My next major challenge was at Sweet + Sour. This is an easy track, but at 2 hours I was starting to feel fatigued. This track always pisses me off, because just when you think it ends, it starts again on the other fricken side of the road!! After climbing up Lions Trail and arriving atDipper I was so exhausted I genuinely beleived I was going to collapse, I was digging so deep that I though very soon I'd come to the point where I had nothing left. I usually rip around Dipper lapping up the extreme berms, but I was crawling. Still, no excuses, I just thought of the time Lance hit the wall so hard he could barely pedal in the winning stage of the TdF, and that kept me going through Rockdrop. In fact I was so inspired by Lance that I decided to take the hard line through Rockdrop 44km into the race. I ended up nose wheelieing down and nearly going over the handlebars again, HAIRY!!!

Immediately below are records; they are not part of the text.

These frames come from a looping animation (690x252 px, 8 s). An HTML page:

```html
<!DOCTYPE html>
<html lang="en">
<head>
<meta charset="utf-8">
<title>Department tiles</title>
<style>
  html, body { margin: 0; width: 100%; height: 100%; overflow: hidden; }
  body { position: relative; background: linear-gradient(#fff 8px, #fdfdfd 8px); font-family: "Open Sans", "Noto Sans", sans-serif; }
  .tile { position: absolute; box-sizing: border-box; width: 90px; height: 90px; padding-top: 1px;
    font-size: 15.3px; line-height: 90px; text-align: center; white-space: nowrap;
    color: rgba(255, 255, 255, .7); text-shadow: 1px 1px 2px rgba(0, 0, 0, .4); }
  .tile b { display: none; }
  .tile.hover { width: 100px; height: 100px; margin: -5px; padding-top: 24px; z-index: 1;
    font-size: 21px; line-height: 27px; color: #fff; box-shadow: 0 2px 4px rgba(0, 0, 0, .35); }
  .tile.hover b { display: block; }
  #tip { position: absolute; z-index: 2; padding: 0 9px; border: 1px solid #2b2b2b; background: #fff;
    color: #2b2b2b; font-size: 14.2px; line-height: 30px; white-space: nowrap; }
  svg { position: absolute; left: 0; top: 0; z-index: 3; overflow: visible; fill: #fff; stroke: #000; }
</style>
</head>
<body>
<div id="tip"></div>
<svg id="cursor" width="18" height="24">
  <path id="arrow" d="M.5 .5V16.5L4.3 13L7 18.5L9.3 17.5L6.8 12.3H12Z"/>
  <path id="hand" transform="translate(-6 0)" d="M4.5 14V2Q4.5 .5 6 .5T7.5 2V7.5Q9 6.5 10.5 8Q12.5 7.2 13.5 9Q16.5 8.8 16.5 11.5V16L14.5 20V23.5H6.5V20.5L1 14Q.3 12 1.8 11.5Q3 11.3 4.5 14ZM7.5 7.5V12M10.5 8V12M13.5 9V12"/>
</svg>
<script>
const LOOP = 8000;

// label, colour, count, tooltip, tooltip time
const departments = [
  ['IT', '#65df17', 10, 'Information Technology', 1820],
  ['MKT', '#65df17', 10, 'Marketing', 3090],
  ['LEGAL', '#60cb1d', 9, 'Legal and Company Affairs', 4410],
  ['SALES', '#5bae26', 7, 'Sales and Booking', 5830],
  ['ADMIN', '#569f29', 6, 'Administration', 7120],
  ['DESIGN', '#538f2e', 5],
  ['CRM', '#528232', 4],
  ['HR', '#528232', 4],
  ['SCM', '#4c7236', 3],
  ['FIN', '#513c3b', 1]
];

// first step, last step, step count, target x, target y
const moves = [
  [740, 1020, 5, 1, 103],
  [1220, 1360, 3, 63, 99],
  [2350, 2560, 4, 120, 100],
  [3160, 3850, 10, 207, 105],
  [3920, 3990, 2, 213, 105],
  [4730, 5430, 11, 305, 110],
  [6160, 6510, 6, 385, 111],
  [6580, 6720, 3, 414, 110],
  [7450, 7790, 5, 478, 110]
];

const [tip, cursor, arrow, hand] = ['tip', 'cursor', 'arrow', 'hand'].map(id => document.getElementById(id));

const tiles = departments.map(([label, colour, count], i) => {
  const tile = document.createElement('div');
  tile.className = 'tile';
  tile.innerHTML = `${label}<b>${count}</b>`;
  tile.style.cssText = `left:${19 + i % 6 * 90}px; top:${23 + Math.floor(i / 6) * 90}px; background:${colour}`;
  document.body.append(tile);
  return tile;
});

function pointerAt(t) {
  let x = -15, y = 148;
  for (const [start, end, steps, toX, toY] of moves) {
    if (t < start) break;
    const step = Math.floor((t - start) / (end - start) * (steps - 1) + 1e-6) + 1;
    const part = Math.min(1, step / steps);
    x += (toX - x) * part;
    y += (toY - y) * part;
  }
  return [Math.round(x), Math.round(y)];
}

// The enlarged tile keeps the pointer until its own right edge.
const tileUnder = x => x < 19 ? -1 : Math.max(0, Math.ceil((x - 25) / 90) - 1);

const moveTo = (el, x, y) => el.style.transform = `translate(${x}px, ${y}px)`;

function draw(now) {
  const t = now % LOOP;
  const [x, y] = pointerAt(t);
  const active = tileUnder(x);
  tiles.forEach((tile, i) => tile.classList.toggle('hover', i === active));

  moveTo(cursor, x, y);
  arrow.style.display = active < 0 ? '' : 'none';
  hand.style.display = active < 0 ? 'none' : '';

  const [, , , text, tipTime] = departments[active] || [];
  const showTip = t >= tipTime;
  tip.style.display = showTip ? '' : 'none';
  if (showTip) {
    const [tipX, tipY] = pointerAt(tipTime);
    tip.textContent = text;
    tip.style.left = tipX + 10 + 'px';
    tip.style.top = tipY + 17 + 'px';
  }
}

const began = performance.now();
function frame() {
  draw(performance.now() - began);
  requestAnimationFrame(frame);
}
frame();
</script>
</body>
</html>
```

The remainder of the race was pretty much a blur of pain and exhaustion, hanging out for cold water, but I was so motivated to keep going hard to the very end, which is what I did. It's a great feeling to love racing again.

And Gav, I found me a classy new box at Paka's Rotas! It is so solid that me and Rae could probably carry you around in it. Can't wait to try ;-)

Thursday, January 27, 2011

The people you’ll meet.. the places you’ll go

Willow Koerber has really inspired me as of late, she is one of two of my #1 heroes on the bike. Funnily enough, it’s not because she’s one of the most talented mountain bikers in the world - it’s because she is genuinely balanced and spirited within herself. It’s just fricken awesome! Read her blogs and you will get the picture ( - “The Training Part” is my fave).Plenty of people have labeled her as a tree-hugging hippy, but I totally disagree. She has simply struck her inner balance. I think that’s what we are all in pursuit of - racing is just one of many channels in which to discover it. Besides, those who criticise are not World #3. She must be doing something right, eh?

I have been fortunate enough to get a small insight into just how much it takes to train and race at your best – to find the inner balance that enables you to do so. Not only is it what you do on your bike, it’s actually mostly what you do off the bike to back up all the training you do! The first two NZ MTB Cup rounds have been nothing short of shocking for me. I have deliberately not updated my blog for a while so I could give myself time and space to process everything, and look at what I didn’t quite do well, and what I need to improve. Then explain it all neutrally. It was difficult for a while to stay positive when things don’t go well, but therein lies the challenge! I want to and need to be able to focus on learning from these situations to be able to move forward. It’s a process, it’s exciting, and I’m improving.

Sometimes you just have to look at your dreams again. They’re big, they can be achieved, but they also need to be bright, and right in front of you. My dream is to race on the pro circuit and represent New Zealand at the World Championships. If I get distracted, my focus word is “Kia Kaha”. Be strong. It reminds me that I am a Kiwi (a very proud fact), and also reminds me I’m out there day in, day out, working towards the day I will wear the Silver Fern. Yep, there’s been ups and downs, there will be plenty more ups, and a few downs. I’ve been distracted, made wrong decisions, second-guessed myself, been confused, tired and worried, and haven’t walked my talk. But above and in front of all that, I’m strong, fast, happy, laugh at stupid shit and have a lot fun.

Besides, how would you know what a special moment is when you don’t have a tough moment to compare it to?

A 3rd of 3. The medal for me was about being rewarded for not giving up when my performance wasn't great.